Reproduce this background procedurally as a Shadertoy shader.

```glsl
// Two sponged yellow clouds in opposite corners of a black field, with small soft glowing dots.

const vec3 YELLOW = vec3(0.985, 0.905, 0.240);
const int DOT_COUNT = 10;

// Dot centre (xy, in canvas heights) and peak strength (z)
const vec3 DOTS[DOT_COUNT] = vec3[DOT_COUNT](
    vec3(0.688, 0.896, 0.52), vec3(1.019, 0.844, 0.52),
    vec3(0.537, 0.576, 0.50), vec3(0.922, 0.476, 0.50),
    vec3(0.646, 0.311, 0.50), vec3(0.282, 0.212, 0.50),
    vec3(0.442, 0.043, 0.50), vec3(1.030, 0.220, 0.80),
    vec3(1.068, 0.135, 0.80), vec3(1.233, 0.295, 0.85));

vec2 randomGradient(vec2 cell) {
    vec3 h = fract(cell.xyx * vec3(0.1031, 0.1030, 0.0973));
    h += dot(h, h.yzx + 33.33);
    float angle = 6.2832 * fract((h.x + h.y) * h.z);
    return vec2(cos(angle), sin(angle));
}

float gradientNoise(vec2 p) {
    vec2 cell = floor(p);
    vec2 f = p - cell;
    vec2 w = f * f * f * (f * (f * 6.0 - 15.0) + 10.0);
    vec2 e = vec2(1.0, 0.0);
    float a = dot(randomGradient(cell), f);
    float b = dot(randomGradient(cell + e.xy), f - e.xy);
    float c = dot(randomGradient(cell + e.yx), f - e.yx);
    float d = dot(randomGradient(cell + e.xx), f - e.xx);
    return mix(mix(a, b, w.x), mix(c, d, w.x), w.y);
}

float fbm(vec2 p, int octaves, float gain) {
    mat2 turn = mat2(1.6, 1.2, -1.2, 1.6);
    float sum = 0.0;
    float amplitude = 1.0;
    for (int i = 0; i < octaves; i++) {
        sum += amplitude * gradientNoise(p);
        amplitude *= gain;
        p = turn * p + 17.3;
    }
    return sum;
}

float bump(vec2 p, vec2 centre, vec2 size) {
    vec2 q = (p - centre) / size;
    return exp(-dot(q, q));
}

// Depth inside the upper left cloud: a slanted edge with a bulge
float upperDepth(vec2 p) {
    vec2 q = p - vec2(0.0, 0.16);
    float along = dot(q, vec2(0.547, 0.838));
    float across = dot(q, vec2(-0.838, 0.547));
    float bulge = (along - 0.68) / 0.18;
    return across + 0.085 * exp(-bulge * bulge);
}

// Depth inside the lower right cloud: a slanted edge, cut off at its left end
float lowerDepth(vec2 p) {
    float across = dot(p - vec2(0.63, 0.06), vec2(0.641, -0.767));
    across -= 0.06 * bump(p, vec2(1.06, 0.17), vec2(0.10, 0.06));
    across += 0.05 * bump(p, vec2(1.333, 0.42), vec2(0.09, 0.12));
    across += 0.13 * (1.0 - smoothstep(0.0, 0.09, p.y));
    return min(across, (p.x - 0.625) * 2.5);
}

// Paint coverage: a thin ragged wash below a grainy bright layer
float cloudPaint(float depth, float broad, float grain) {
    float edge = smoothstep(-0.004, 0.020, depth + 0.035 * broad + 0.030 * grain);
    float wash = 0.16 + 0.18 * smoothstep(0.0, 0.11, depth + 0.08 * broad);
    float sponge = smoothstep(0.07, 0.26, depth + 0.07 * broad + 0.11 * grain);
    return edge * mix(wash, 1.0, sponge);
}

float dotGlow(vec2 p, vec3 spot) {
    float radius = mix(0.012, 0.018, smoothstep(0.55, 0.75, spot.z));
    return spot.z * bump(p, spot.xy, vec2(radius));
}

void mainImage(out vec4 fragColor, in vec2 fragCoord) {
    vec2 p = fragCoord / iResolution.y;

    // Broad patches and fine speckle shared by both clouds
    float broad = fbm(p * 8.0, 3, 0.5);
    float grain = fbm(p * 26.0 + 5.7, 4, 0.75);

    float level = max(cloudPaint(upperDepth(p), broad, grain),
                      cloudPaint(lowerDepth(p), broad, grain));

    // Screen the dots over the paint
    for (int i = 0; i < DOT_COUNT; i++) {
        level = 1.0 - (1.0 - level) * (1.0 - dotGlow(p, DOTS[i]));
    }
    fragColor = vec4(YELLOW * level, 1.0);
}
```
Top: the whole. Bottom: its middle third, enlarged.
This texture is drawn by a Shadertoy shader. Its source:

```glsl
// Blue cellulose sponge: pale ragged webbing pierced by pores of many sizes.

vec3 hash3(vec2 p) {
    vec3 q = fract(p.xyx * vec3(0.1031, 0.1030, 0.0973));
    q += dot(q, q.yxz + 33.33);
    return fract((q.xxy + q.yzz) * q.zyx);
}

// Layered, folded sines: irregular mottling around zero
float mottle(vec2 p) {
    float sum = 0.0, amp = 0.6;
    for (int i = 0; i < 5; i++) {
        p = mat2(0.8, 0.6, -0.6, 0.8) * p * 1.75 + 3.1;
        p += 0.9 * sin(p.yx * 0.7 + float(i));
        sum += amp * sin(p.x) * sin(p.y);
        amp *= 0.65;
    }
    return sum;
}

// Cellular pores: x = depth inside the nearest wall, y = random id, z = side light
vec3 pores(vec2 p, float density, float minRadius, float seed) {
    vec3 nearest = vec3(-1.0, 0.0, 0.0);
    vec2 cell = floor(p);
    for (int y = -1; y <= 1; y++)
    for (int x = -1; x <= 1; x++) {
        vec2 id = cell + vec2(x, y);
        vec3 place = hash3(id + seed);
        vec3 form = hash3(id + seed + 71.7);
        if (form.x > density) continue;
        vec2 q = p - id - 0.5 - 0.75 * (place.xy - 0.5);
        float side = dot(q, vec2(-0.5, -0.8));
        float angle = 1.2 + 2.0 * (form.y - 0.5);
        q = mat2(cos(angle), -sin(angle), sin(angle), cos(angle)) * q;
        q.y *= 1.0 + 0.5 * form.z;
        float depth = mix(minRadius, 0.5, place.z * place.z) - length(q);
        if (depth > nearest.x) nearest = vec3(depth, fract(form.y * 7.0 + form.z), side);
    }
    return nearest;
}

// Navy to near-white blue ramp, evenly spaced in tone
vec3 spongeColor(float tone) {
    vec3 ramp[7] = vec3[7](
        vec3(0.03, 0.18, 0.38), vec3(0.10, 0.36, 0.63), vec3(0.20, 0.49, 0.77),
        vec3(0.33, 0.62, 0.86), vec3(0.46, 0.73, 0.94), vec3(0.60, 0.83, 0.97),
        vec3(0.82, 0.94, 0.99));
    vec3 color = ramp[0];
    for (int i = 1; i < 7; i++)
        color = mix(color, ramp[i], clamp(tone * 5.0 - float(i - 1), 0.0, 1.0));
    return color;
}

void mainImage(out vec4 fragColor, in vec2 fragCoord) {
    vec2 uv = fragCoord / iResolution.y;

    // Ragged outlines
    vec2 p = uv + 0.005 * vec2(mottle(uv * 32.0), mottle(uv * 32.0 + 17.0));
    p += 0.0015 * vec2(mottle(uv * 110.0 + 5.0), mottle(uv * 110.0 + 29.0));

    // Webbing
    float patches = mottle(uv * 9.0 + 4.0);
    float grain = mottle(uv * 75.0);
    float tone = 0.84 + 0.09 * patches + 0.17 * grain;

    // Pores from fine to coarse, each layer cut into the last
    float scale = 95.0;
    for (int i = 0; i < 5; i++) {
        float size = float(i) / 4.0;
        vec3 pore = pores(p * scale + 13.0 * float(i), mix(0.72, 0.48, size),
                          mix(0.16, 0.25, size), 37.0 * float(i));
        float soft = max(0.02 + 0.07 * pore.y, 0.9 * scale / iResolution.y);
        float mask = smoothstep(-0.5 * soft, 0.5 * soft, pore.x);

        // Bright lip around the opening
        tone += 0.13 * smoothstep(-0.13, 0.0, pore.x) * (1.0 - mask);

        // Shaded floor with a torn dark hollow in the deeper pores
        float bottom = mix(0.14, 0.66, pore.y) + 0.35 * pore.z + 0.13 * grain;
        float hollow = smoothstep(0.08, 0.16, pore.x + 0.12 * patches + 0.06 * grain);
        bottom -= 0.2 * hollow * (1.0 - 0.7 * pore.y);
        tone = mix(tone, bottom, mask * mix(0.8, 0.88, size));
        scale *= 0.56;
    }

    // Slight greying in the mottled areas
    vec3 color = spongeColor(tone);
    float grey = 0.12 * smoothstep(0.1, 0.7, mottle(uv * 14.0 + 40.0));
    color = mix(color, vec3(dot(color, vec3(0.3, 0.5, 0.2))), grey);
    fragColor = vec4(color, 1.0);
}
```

┄┄┄┄┄┄┄┄┄┄

## Work instruction
For the word "fine", state how many lines of the material contain it. Give the number and no more.

## Your solution
2